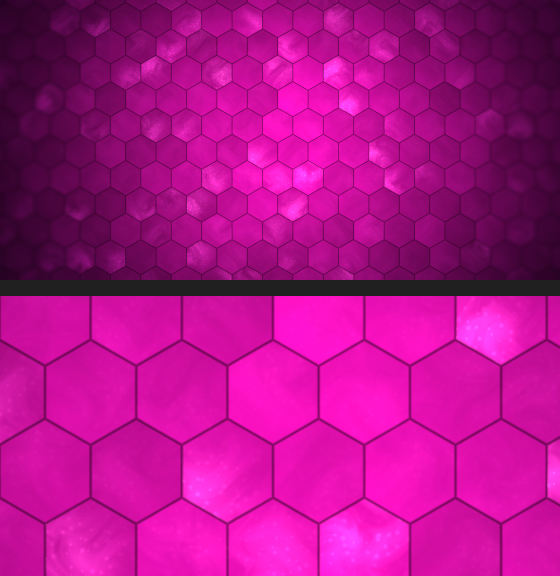
Top: the whole. Bottom: its middle third, enlarged.
This background is drawn by a WebGL 2 fragment shader. Its source:

```glsl
#version 300 es
precision highp float;

uniform vec2 u_resolution;
out vec4 fragColor;

// Lengths are fractions of the canvas height
const float CELL_WIDTH = 0.1086;
const vec2 GRID_ANCHOR = vec2(-0.0625, -0.042);
const float LINE_HALF_WIDTH = 0.0014;
const float LINE_SOFTNESS = 0.0016;
const float LINE_STRENGTH = 0.46;
const float EDGE_BLUR = 0.013;
const int BLUR_TAPS = 14;

const vec2 LIGHT_CENTER = vec2(0.035, 0.01);
const vec2 LIGHT_RADIUS = vec2(0.75, 0.68);
const vec3 SHADOW_COLOR = vec3(0.09, 0.005, 0.095);
const vec3 LIGHT_COLOR = vec3(0.94, 0.06, 0.72);
const vec3 HAZE_COLOR = vec3(0.30, 0.24, 0.27);
const float TILE_VARIATION = 0.20;
const float SPECK_DENSITY = 16.0;
const vec2 HEX_PERIOD = vec2(1.0, 1.7320508);

float hash(vec2 p) {
    vec3 q = fract(p.xyx * vec3(0.1031, 0.1030, 0.0973));
    q += dot(q, q.yzx + 33.33);
    return fract((q.x + q.y) * q.z);
}

vec2 hash2(vec2 p) {
    return vec2(hash(p + 17.3), hash(p + 71.9));
}

// Cloudy wear from warped, layered sines
float clouds(vec2 p) {
    float sum = 0.0;
    float weight = 0.5;
    for (int i = 0; i < 4; i++) {
        p += 0.7 * sin(p.yx * 1.3 + float(i) * 1.9);
        sum += weight * sin(p.x) * sin(p.y);
        p = mat2(0.8, 0.6, -0.6, 0.8) * p * 1.9;
        weight *= 0.55;
    }
    return 0.5 + 0.6 * sum;
}

// Cellular noise: scattered small dots
float specks(vec2 p) {
    float nearest = 1.0;
    for (int y = -1; y <= 1; y++) {
        for (int x = -1; x <= 1; x++) {
            vec2 cell = floor(p) + vec2(x, y);
            float size = 0.5 + hash(cell);
            nearest = min(nearest, length(cell + hash2(cell) - p) / size);
        }
    }
    return 1.0 - smoothstep(0.04, 0.26, nearest);
}

// Offset from the nearest hexagon center, and that hexagon's index
vec4 hexCell(vec2 p) {
    vec2 halfPeriod = 0.5 * HEX_PERIOD;
    vec2 q = p + halfPeriod;
    vec2 a = mod(q, HEX_PERIOD) - halfPeriod;
    vec2 b = mod(q - halfPeriod, HEX_PERIOD) - halfPeriod;
    vec2 local = dot(a, a) < dot(b, b) ? a : b;
    return vec4(local, floor((q - local) / halfPeriod + 0.5) + 64.0);
}

// Tile shade, haze and seam coverage
vec3 tileLayers(vec2 p, float softness) {
    vec4 hex = hexCell((p - GRID_ANCHOR) / CELL_WIDTH);
    vec2 local = hex.xy;
    vec2 id = hex.zw;
    vec2 r = abs(local);
    float edge = (0.5 - max(r.x, dot(r, vec2(0.5, 0.8660254)))) * CELL_WIDTH;

    float wear = clouds(local * 4.0 + 40.0 * hash2(id));
    vec2 patchOffset = local - 0.8 * (hash2(id + 5.0) - 0.5);
    float patchShape = exp(-4.0 * dot(patchOffset, patchOffset));
    float amount = 0.12 + 1.1 * smoothstep(0.62, 1.0, hash(id));
    float haze = amount * patchShape * smoothstep(0.0, 0.9, wear);

    float shade = 1.0 + TILE_VARIATION * (hash(id + 31.0) - 0.5);
    shade += 0.10 * (wear - 0.5) - 0.10 * dot(local, vec2(0.5, 0.8));
    float seam = 1.0 - smoothstep(LINE_HALF_WIDTH - softness,
                                  LINE_HALF_WIDTH + softness, edge);
    return vec3(shade, haze, seam);
}

void main() {
    vec2 p = (gl_FragCoord.xy - 0.5 * u_resolution) / u_resolution.y;
    float sides = smoothstep(0.5, 1.0, abs(p.x));
    float pixel = 1.0 / u_resolution.y;
    float blur = max(EDGE_BLUR * sides, 0.4 * pixel);
    float softness = max(LINE_SOFTNESS, 0.5 * pixel) + 0.4 * EDGE_BLUR * sides;

    // Disc of samples: smooth edges, and soft focus toward the sides
    vec3 layers = vec3(0.0);
    for (int i = 0; i < BLUR_TAPS; i++) {
        float angle = 2.39996 * float(i);
        float radius = blur * sqrt((float(i) + 0.5) / float(BLUR_TAPS));
        layers += tileLayers(p + radius * vec2(cos(angle), sin(angle)), softness);
    }
    layers /= float(BLUR_TAPS);

    // Elliptical light with worn, hazy tiles
    vec2 d = (p - LIGHT_CENTER) / LIGHT_RADIUS;
    float light = exp(-dot(d, d));
    vec3 color = mix(SHADOW_COLOR, LIGHT_COLOR, light) * layers.x;
    float dust = specks(p * SPECK_DENSITY / CELL_WIDTH * 0.5) * (1.0 - sides);
    float haze = layers.y * (1.0 + 0.5 * dust) + 0.03 * dust;
    color += HAZE_COLOR * haze * vec3(1.0, light, 1.0) * (0.25 + 0.75 * sqrt(light));

    color *= 1.0 - LINE_STRENGTH * layers.z;
    fragColor = vec4(color, 1.0);
}
```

[PROBLEM STATEMENT]
Quote the records above exactly, leaving out any pictures.

[ANSWER SPACE]
Top: the whole. Bottom: its middle third, enlarged.
This background is drawn by a WebGL 2 fragment shader. Its source:

```glsl
#version 300 es
precision highp float;

uniform vec2 u_resolution;
out vec4 fragColor;

// Lengths are fractions of the canvas height
const float CELL_WIDTH = 0.1086;
const vec2 GRID_ANCHOR = vec2(-0.0625, -0.042);
const float LINE_HALF_WIDTH = 0.0014;
const float LINE_SOFTNESS = 0.0016;
const float LINE_STRENGTH = 0.46;
const float EDGE_BLUR = 0.013;
const int BLUR_TAPS = 14;

const vec2 LIGHT_CENTER = vec2(0.035, 0.01);
const vec2 LIGHT_RADIUS = vec2(0.75, 0.68);
const vec3 SHADOW_COLOR = vec3(0.09, 0.005, 0.095);
const vec3 LIGHT_COLOR = vec3(0.94, 0.06, 0.72);
const vec3 HAZE_COLOR = vec3(0.30, 0.24, 0.27);
const float TILE_VARIATION = 0.20;
const float SPECK_DENSITY = 16.0;
const vec2 HEX_PERIOD = vec2(1.0, 1.7320508);

float hash(vec2 p) {
    vec3 q = fract(p.xyx * vec3(0.1031, 0.1030, 0.0973));
    q += dot(q, q.yzx + 33.33);
    return fract((q.x + q.y) * q.z);
}

vec2 hash2(vec2 p) {
    return vec2(hash(p + 17.3), hash(p + 71.9));
}

// Cloudy wear from warped, layered sines
float clouds(vec2 p) {
    float sum = 0.0;
    float weight = 0.5;
    for (int i = 0; i < 4; i++) {
        p += 0.7 * sin(p.yx * 1.3 + float(i) * 1.9);
        sum += weight * sin(p.x) * sin(p.y);
        p = mat2(0.8, 0.6, -0.6, 0.8) * p * 1.9;
        weight *= 0.55;
    }
    return 0.5 + 0.6 * sum;
}

// Cellular noise: scattered small dots
float specks(vec2 p) {
    float nearest = 1.0;
    for (int y = -1; y <= 1; y++) {
        for (int x = -1; x <= 1; x++) {
            vec2 cell = floor(p) + vec2(x, y);
            float size = 0.5 + hash(cell);
            nearest = min(nearest, length(cell + hash2(cell) - p) / size);
        }
    }
    return 1.0 - smoothstep(0.04, 0.26, nearest);
}

// Offset from the nearest hexagon center, and that hexagon's index
vec4 hexCell(vec2 p) {
    vec2 halfPeriod = 0.5 * HEX_PERIOD;
    vec2 q = p + halfPeriod;
    vec2 a = mod(q, HEX_PERIOD) - halfPeriod;
    vec2 b = mod(q - halfPeriod, HEX_PERIOD) - halfPeriod;
    vec2 local = dot(a, a) < dot(b, b) ? a : b;
    return vec4(local, floor((q - local) / halfPeriod + 0.5) + 64.0);
}

// Tile shade, haze and seam coverage
vec3 tileLayers(vec2 p, float softness) {
    vec4 hex = hexCell((p - GRID_ANCHOR) / CELL_WIDTH);
    vec2 local = hex.xy;
    vec2 id = hex.zw;
    vec2 r = abs(local);
    float edge = (0.5 - max(r.x, dot(r, vec2(0.5, 0.8660254)))) * CELL_WIDTH;

    float wear = clouds(local * 4.0 + 40.0 * hash2(id));
    vec2 patchOffset = local - 0.8 * (hash2(id + 5.0) - 0.5);
    float patchShape = exp(-4.0 * dot(patchOffset, patchOffset));
    float amount = 0.12 + 1.1 * smoothstep(0.62, 1.0, hash(id));
    float haze = amount * patchShape * smoothstep(0.0, 0.9, wear);

    float shade = 1.0 + TILE_VARIATION * (hash(id + 31.0) - 0.5);
    shade += 0.10 * (wear - 0.5) - 0.10 * dot(local, vec2(0.5, 0.8));
    float seam = 1.0 - smoothstep(LINE_HALF_WIDTH - softness,
                                  LINE_HALF_WIDTH + softness, edge);
    return vec3(shade, haze, seam);
}

void main() {
    vec2 p = (gl_FragCoord.xy - 0.5 * u_resolution) / u_resolution.y;
    float sides = smoothstep(0.5, 1.0, abs(p.x));
    float pixel = 1.0 / u_resolution.y;
    float blur = max(EDGE_BLUR * sides, 0.4 * pixel);
    float softness = max(LINE_SOFTNESS, 0.5 * pixel) + 0.4 * EDGE_BLUR * sides;

    // Disc of samples: smooth edges, and soft focus toward the sides
    vec3 layers = vec3(0.0);
    for (int i = 0; i < BLUR_TAPS; i++) {
        float angle = 2.39996 * float(i);
        float radius = blur * sqrt((float(i) + 0.5) / float(BLUR_TAPS));
        layers += tileLayers(p + radius * vec2(cos(angle), sin(angle)), softness);
    }
    layers /= float(BLUR_TAPS);

    // Elliptical light with worn, hazy tiles
    vec2 d = (p - LIGHT_CENTER) / LIGHT_RADIUS;
    float light = exp(-dot(d, d));
    vec3 color = mix(SHADOW_COLOR, LIGHT_COLOR, light) * layers.x;
    float dust = specks(p * SPECK_DENSITY / CELL_WIDTH * 0.5) * (1.0 - sides);
    float haze = layers.y * (1.0 + 0.5 * dust) + 0.03 * dust;
    color += HAZE_COLOR * haze * vec3(1.0, light, 1.0) * (0.25 + 0.75 * sqrt(light));

    color *= 1.0 - LINE_STRENGTH * layers.z;
    fragColor = vec4(color, 1.0);
}
```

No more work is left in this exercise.